getting late, and write more tomorrow. but i am excited because i am finally going to be able to get to work on the site itself and not have to worry so much about all the infrastructure crap. i did get a few issues with file transfer worked out too. but i have a question: is there any other way to use drupals install module gui to use a protocol other than ftp? that’s the only choice in the drop down. i can ssh files to the server and i’m sure that i could install/enable the modules via the command line, but from the web admin gui running remotely, i don’t see how you could. i’ll pcik that back up more tomorrow maybe.

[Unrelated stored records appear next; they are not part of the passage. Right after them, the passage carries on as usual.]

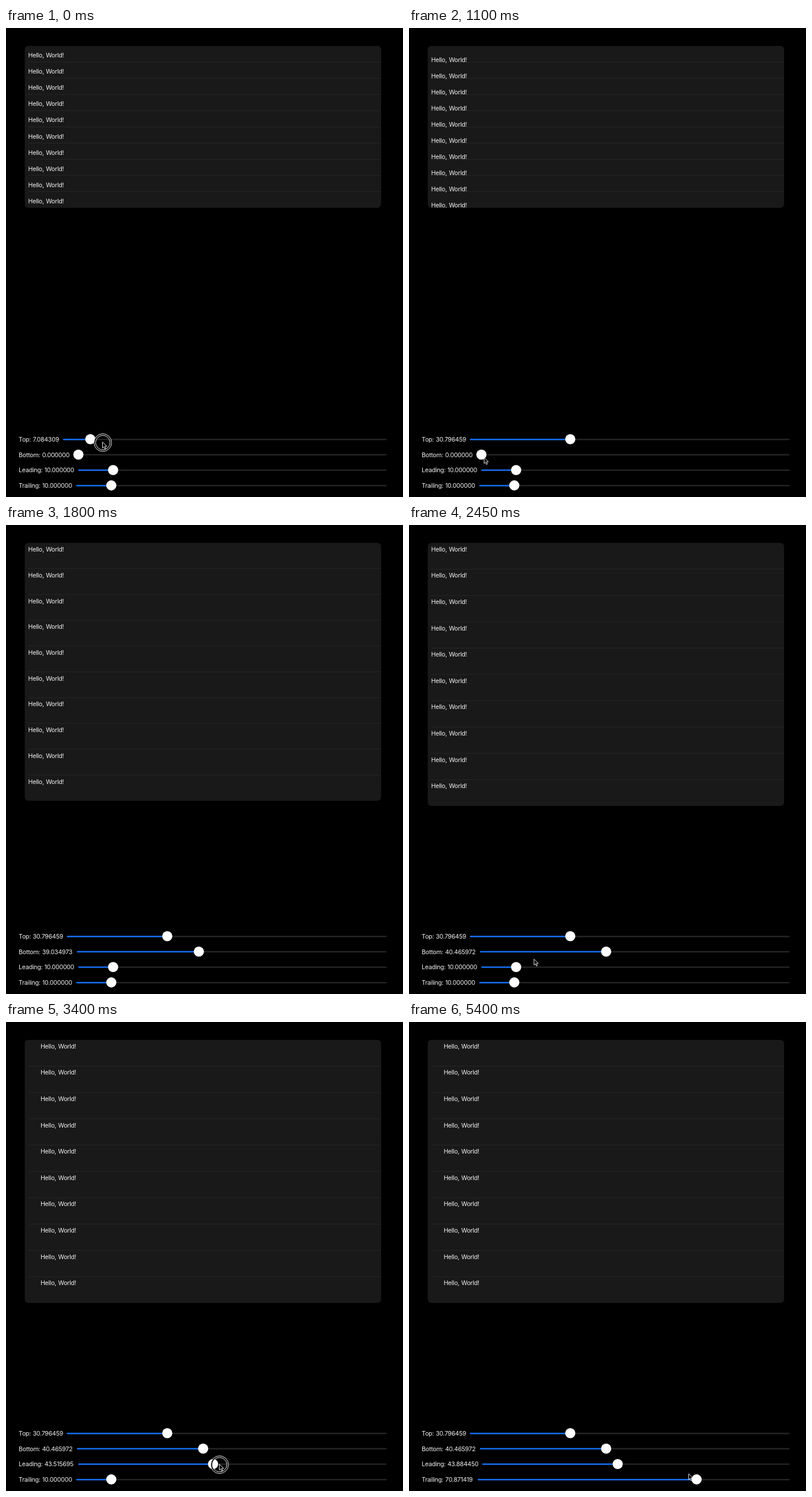
Recreate the animation shown at these times as an HTML page. Size 689 px wide and 813 px high, loop 5.5 s.

```html
<!DOCTYPE html>
<html lang="en">
<head>
<meta charset="utf-8">
<title>List row insets</title>
<style>
  html, body { margin: 0; width: 100%; height: 100%; overflow: hidden; background: #000; }
  svg { display: block; width: 689px; height: 813px; }
  text { font: 10.7px Inter, "Liberation Sans", sans-serif; letter-spacing: -.28px; word-spacing: .7px; fill: #f0f0f0; white-space: pre; }
  .card { fill: #191919; }
  .sep { fill: #2b2b2c; }
  .rail { fill: #242425; }
  .fill { fill: #126cf0; }
  .knob { fill: #fff; }
  .ring { fill: none; stroke: #f0f0f0; }
  .gap { fill: none; stroke: #000; stroke-width: 2.4; }
  .arrow { fill: #000; stroke: #fff; stroke-width: .9; stroke-linejoin: round; }
</style>
</head>
<body>
<svg viewBox="0 0 689 813">
  <clipPath id="clip"><rect id="clipBox" x="32.5" y="31" width="618.5" height="281" rx="6.4"/></clipPath>
  <g id="list" clip-path="url(#clip)"><rect class="card" x="32" y="31" width="619" height="782"/></g>
  <g id="sliders"></g>
  <g id="pointer">
    <g id="touch">
      <circle class="gap" cx=".5" cy="1" r="14"/>
      <circle class="ring" cx=".5" cy="1" r="15.3"/>
      <circle class="ring" cx=".5" cy="1" r="12.5"/>
    </g>
    <path class="arrow" d="M0 0V10.4L2.4 8.2 4 12 5.8 11.2 4.2 7.5H7.5Z"/>
  </g>
</svg>
<script>
const LOOP = 5500, STEP = 50;
const PT = 0.638;             // pixels per point
const TOP = 31, ROWS = 10, MIN_ROW = 28.07;
const RAIL_END = 660.5, KNOB = 8.8;
const FIRST_Y = 713, ROW_GAP = 26.7;
const LEAD = 30;              // ms the pointer runs ahead of the knob

const clamp = u => Math.min(1, Math.max(0, u));
const easeOut = u => 1 - (1 - u) ** 2;
const smooth = u => u * u * (3 - 2 * u);
const mix = (a, b, u) => a + (b - a) * u;

// base: rail start without digits; move: value change; hold: finger down; grab: pointer offset from knob
const sliders = [
  { name: 'Top', base: 53, from: 7.084309, to: 30.796459, move: [0, 400], hold: [0, 400], grab: [0, 4.7], ease: easeOut },
  { name: 'Bottom', base: 70.3, from: 0, to: 40.465972, move: [1250, 1870], hold: [1250, 1750], grab: [3, 1], ease: smooth },
  { name: 'Leading', base: 73.8, from: 10, to: 43.88445, move: [2988, 3427], hold: [2950, 3450], grab: [8, 0], ease: smooth },
  { name: 'Trailing', base: 70.3, from: 10, to: 70.871419, move: [4040, 4410], hold: [4000, 4350], grab: [5, 4], ease: smooth }
];

// [time, x, y] where the free pointer turns or rests
const stops = [
  [400, 280, 718], [700, 172, 782], [1100, 130.3, 744.5], [1250, 128, 741],
  [2250, 309, 742], [2650, 125, 763], [2950, 193, 766], [3450, 371, 767], [4000, 187, 797],
  [4400, 503.8, 799], [4650, 503.8, 799], [4850, 526, 798], [5400, 485.3, 783]
];
const isHidden = t => t > 1750 && t < 2250;

const $ = id => document.getElementById(id);
function set(el, attrs) {
  for (const k in attrs) el.setAttribute(k, attrs[k]);
}
function add(parent, tag, attrs) {
  const el = document.createElementNS('http://www.w3.org/2000/svg', tag);
  set(el, attrs);
  return parent.appendChild(el);
}

const rows = Array.from({ length: ROWS }, (_, i) => {
  const sep = i < ROWS - 1 && add($('list'), 'rect', { class: 'sep', x: 39, width: 612, height: .7 });
  const label = add($('list'), 'text', {});
  label.textContent = 'Hello, World!';
  return { sep, label };
});

sliders.forEach((s, i) => {
  const g = $('sliders');
  s.y = FIRST_Y + ROW_GAP * i;
  s.label = add(g, 'text', { x: 22.1, y: s.y + 3.9 });
  const bar = { y: s.y - 1.1, height: 2.5, rx: 1.25 };
  s.rail = add(g, 'rect', { class: 'rail', ...bar });
  s.fill = add(g, 'rect', { class: 'fill', ...bar });
  s.knob = add(g, 'circle', { class: 'knob', cy: s.y - .2, r: KNOB });
});

function valueAt(s, t) {
  const [start, end] = s.move;
  return mix(s.from, s.to, s.ease(clamp((t - start) / (end - start))));
}

// The rail begins after its label, so it depends on the digits shown.
const digitWidth = c => c === '.' ? 0 : c === '1' ? 5 : c === '7' ? 6.1 : 6.65;
function layout(s, value) {
  const digits = value.toFixed(6);
  const x = [...digits].reduce((sum, c) => sum + digitWidth(c), s.base);
  const cx = x + KNOB + value / 100 * (RAIL_END - x - 2 * KNOB);
  return { digits, x, cx };
}

function drawSlider(s, value) {
  const { digits, x, cx } = layout(s, value);
  s.label.textContent = s.name + ': ' + digits;
  set(s.rail, { x, width: RAIL_END - x });
  set(s.fill, { x, width: cx - x });
  set(s.knob, { cx });
}

function drawList(top, bottom, leading) {
  const h = Math.max(MIN_ROW, (top + bottom) * .64);
  const baseline = TOP + MIN_ROW / 2 + (top - bottom) * PT / 2 + 3.9;
  set($('clipBox'), { height: h * ROWS });
  rows.forEach(({ sep, label }, i) => {
    if (sep) set(sep, { y: TOP + h * (i + 1) - .4 });
    set(label, { x: 32.2 + leading * PT, y: baseline + h * i });
  });
}

function freePointer(t) {
  const n = stops.findIndex(p => p[0] > t);
  if (n < 0) return stops[stops.length - 1].slice(1);
  const a = stops[n - 1], b = stops[n];
  const u = smooth((t - a[0]) / (b[0] - a[0]));
  return [mix(a[1], b[1], u), mix(a[2], b[2], u)];
}

function drawPointer(t) {
  const held = sliders.find(s => t >= s.hold[0] && t <= s.hold[1]);
  const [x, y] = held
    ? [layout(held, valueAt(held, t + LEAD)).cx + held.grab[0], held.y + held.grab[1]]
    : freePointer(t);
  set($('pointer'), {
    transform: `translate(${x} ${y})`,
    visibility: isHidden(t) ? 'hidden' : 'visible'
  });
  set($('touch'), { display: held ? 'inline' : 'none' });
}

function draw(t) {
  const values = sliders.map(s => valueAt(s, t));
  sliders.forEach((s, i) => drawSlider(s, values[i]));
  drawList(...values);
  drawPointer(t);
}

const start = performance.now();
function tick() {
  const t = (performance.now() - start) % LOOP;
  draw(Math.min(Math.floor(t / STEP) * STEP, LOOP - 2 * STEP));
  requestAnimationFrame(tick);
}
tick();
</script>
</body>
</html>
```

So I have my two environments up and running. What I need to do now is get them aligned so I can do proper testing in the dev environment before moving the files to prod with a minimum of trouble. So, I have my dev environment on a vm on my laptop. i can access prod from the laptop or desktop via the drupal web interface. I can also access it via SSH and aptana. that’s the way that i can upload the code to prod. but i need to be able to access the dev code consistently from the desktop (the vm is on the laptop and the files are too big to move around).
so i need to be able to access the laptop vm from the desktop. and since they (desk n vm) are on different networks i have to route packets from the vm network to the home wireless network. otherwise, i’m going to have to sync the code files from the desk to the lap, upload the files on the laptop to the vm for testing, then upload from desk to prod via ssh. i think that i might try to get SSH running on the vm centos install then make it accessible to the desk. that would also closely mimic prod. that’s the ticket.
Well, I have finally gotten my dev server up and running. now my dev matches prod. CentOS 6.3 is the choice by my provider, Blackmesh.com and now it is my choice as well.
there were some challenges getting centos to work with drupal but nothing too bad and it ended up taking about half a day.
This colorful little exercise actually attempts to show where the Core and Module CSS and TPL files are located. The thing is, Core really mean Core and Core Module. Together, these are refered to as Core. Module refers to contributed modules and their corresponding files that may or may not supersede the core files. Then, there are the Theme files. These can trump all the rest of the files’ styles if the naming conventions are followed properly. This too-busy diagram also attempts to help me see how I deal with many colors, shapes and layering. I’m not a design guy and I don’t really care for design, nor am I any good at it. But, I have to learn some of it.
Inheritance rev7 – Copy – this is the actual Visio diagram. rename it to .vsd and you can see this up close.
this link will take you to a list of all the template files used in the core. this is a great link that has been very useful to me. each template is fully linked to an explanation of the template itself.
these are the files that I am particularly concerned with:
So I am exploring subtheming. and because i am a bit OCD, i have to understand the whole underlying thing. so i have been looking at the core files; not to hack but to see what the overrides and intercepts are actually affecting. Here are the core CSS files in Drupal 7
then, if you enable the stark theme, you will see a little bit more styling. stark contains:
if you remove the reference to the css file for stark in the .info file you will see what the default css styling looks like. this helped me to see, literally, the consequence of the styling in layout.css. and since i am a monkey, i need to see it… and because i am an idiot.